### Exercise goal
Only lines containing the word "present" are needed; pull them out of the material.
━━━━━━━━━━━━━━━━━━━━━━━━━━━━━━
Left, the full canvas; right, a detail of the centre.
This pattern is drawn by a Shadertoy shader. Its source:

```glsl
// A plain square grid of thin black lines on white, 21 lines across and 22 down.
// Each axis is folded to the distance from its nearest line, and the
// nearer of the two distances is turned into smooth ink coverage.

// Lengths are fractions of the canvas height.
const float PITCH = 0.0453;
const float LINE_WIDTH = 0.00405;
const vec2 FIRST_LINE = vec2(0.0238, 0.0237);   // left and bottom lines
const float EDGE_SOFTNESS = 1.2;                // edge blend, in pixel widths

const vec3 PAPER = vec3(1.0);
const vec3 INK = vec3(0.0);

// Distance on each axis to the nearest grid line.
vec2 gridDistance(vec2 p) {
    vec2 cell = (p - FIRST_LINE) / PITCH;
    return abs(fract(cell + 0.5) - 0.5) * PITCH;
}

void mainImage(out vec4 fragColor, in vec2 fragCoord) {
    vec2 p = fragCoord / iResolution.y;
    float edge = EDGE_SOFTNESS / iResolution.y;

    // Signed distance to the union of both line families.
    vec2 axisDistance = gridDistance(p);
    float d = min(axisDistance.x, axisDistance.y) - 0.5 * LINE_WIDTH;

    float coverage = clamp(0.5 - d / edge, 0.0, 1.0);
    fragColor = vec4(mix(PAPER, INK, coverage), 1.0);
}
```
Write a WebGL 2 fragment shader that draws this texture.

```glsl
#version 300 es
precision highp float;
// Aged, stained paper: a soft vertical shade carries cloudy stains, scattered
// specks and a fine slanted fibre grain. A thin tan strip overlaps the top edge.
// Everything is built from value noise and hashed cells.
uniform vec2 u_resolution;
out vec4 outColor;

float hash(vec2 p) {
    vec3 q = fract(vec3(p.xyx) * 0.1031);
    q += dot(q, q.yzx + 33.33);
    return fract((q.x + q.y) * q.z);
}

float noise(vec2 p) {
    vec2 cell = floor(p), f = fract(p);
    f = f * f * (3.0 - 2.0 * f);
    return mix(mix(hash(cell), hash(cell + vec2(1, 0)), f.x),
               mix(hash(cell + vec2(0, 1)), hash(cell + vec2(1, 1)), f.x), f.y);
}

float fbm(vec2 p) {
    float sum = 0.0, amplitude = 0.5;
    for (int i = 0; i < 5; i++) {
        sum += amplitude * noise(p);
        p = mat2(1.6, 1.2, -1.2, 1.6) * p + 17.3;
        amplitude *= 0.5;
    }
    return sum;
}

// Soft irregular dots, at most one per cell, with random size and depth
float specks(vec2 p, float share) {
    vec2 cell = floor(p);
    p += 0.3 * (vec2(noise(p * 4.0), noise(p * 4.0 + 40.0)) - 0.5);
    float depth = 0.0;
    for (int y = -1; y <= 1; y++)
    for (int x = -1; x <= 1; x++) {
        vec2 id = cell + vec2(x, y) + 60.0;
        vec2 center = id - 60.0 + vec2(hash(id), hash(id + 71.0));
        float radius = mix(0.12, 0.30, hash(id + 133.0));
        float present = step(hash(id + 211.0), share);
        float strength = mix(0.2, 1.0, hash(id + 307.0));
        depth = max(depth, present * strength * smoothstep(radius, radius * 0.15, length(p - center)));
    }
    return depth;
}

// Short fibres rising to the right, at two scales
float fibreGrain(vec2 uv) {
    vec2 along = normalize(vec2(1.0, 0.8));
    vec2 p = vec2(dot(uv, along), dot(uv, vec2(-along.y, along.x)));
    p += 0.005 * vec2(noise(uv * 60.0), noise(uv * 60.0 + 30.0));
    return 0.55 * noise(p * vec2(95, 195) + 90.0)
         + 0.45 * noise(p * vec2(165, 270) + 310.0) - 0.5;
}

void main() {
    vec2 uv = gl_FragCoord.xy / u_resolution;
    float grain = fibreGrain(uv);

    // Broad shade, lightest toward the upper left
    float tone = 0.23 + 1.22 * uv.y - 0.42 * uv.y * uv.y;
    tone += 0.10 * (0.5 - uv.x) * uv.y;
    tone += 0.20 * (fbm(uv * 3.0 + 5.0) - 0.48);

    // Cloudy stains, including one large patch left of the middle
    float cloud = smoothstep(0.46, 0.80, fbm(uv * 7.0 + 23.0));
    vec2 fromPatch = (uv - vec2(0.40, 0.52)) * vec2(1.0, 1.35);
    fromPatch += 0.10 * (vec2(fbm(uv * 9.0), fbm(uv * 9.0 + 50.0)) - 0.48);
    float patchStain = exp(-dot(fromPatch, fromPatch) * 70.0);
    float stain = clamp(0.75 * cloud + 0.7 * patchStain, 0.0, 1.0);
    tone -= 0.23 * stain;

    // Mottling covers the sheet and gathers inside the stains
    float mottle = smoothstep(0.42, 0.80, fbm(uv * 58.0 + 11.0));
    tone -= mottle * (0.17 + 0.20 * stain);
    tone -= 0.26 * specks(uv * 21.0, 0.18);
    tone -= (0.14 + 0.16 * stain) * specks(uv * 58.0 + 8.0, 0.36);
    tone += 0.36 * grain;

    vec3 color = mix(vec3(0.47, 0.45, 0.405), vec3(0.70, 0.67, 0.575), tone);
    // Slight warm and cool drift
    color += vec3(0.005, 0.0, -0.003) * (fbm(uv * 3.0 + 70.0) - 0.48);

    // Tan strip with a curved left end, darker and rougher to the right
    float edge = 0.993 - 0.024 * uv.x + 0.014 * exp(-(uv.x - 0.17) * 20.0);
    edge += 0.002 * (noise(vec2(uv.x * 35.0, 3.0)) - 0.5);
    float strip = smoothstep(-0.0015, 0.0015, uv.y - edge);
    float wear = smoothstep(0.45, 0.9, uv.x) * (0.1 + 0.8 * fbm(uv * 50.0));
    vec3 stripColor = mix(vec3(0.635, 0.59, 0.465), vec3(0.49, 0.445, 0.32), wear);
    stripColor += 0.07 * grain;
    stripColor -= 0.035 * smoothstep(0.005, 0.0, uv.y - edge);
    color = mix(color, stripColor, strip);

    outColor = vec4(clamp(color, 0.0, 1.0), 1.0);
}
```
━━━━━━━━━━━━━━━━━━━━━━━━━━━━━━
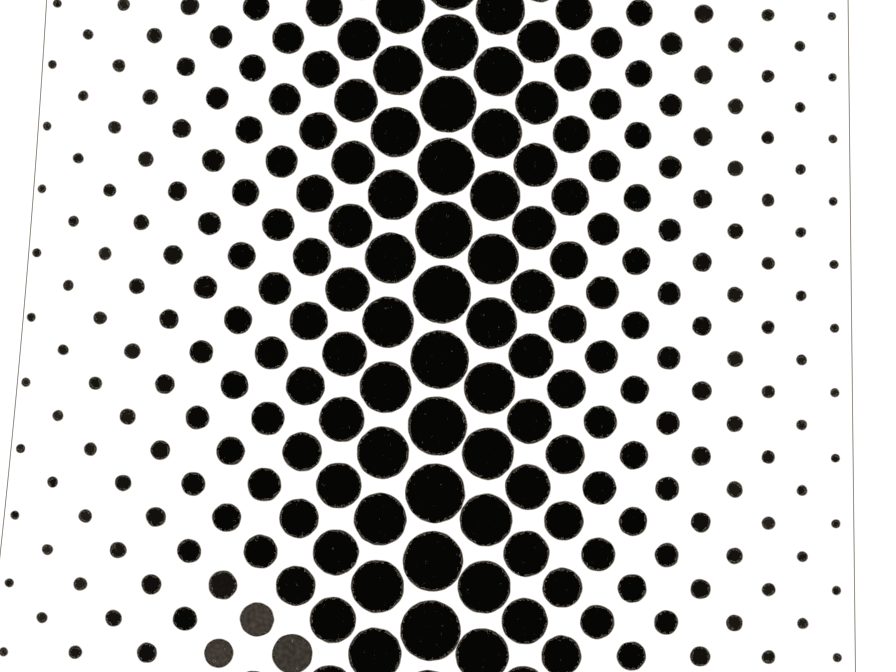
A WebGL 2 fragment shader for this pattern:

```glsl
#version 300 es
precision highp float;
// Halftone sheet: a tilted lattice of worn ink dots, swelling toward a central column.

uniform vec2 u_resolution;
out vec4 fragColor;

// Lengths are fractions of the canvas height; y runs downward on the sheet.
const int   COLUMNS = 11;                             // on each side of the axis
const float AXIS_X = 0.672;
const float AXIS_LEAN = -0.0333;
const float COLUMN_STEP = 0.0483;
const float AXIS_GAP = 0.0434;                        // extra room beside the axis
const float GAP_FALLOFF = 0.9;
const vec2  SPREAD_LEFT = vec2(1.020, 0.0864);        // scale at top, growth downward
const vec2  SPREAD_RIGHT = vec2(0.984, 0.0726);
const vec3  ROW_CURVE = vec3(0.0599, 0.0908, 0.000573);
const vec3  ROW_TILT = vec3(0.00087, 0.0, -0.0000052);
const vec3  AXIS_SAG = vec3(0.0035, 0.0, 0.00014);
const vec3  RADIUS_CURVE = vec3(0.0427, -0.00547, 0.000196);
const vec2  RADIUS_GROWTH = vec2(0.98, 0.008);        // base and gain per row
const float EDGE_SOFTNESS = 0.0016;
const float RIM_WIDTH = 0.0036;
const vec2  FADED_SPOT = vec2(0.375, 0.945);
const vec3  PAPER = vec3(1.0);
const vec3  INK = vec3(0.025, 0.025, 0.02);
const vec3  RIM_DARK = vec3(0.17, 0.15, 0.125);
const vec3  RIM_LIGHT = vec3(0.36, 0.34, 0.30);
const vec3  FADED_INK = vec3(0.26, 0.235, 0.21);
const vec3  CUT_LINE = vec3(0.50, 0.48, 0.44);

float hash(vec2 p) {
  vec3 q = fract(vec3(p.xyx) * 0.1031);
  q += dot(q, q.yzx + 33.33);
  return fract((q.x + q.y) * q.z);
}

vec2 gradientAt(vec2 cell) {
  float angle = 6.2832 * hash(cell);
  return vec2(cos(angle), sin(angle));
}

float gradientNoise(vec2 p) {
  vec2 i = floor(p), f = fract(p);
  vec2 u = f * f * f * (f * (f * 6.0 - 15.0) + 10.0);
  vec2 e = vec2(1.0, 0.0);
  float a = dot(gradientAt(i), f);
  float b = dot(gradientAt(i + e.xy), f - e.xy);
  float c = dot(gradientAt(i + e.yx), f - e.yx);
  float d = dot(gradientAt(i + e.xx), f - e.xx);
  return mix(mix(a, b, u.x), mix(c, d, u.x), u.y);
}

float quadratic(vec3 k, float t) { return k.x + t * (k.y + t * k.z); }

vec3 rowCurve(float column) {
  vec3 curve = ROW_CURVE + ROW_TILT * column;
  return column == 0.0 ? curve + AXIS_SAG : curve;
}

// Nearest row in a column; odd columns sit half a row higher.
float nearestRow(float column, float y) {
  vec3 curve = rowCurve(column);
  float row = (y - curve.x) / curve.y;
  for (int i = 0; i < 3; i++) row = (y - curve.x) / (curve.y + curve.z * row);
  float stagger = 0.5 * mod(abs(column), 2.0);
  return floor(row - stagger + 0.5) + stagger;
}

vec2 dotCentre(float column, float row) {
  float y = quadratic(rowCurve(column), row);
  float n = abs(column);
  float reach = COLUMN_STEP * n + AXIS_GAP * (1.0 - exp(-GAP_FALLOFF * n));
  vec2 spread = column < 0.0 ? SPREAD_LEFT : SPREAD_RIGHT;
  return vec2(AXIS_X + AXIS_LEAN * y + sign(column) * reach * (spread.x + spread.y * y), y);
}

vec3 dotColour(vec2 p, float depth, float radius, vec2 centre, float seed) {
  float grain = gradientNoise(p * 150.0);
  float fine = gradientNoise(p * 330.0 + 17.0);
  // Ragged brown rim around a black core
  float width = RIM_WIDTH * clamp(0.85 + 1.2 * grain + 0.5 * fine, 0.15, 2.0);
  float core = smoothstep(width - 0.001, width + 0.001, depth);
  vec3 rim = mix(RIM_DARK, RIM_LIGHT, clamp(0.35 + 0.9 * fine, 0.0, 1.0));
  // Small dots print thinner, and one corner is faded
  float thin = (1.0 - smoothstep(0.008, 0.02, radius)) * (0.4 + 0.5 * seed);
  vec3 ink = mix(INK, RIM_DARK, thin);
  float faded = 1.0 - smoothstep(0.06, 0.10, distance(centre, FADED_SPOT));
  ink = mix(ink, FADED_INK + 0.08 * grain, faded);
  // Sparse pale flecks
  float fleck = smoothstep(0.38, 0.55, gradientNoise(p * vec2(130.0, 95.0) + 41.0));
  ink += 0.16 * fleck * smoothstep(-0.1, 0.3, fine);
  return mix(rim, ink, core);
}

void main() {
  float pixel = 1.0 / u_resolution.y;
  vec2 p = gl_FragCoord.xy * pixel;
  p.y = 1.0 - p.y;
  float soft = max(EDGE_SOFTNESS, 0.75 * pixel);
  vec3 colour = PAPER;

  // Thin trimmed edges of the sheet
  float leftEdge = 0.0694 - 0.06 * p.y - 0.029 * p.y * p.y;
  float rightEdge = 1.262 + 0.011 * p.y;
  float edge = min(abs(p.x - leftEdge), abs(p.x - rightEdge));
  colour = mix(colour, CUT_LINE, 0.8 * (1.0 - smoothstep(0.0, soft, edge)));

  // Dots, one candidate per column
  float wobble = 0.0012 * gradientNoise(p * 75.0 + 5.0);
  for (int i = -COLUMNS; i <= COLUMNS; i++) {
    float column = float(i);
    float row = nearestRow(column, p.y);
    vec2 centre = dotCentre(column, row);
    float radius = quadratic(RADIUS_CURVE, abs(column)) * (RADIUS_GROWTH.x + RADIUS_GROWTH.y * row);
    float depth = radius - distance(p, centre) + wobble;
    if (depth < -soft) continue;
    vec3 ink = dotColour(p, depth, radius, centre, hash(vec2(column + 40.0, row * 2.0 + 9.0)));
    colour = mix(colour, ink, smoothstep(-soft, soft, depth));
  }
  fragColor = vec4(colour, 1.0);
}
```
━━━━━━━━━━━━━━━━━━━━━━━━━━━━━━
### Response box
        float present = step(hash(id + 211.0), share);
        depth = max(depth, present * strength * smoothstep(radius, radius * 0.15, length(p - center)));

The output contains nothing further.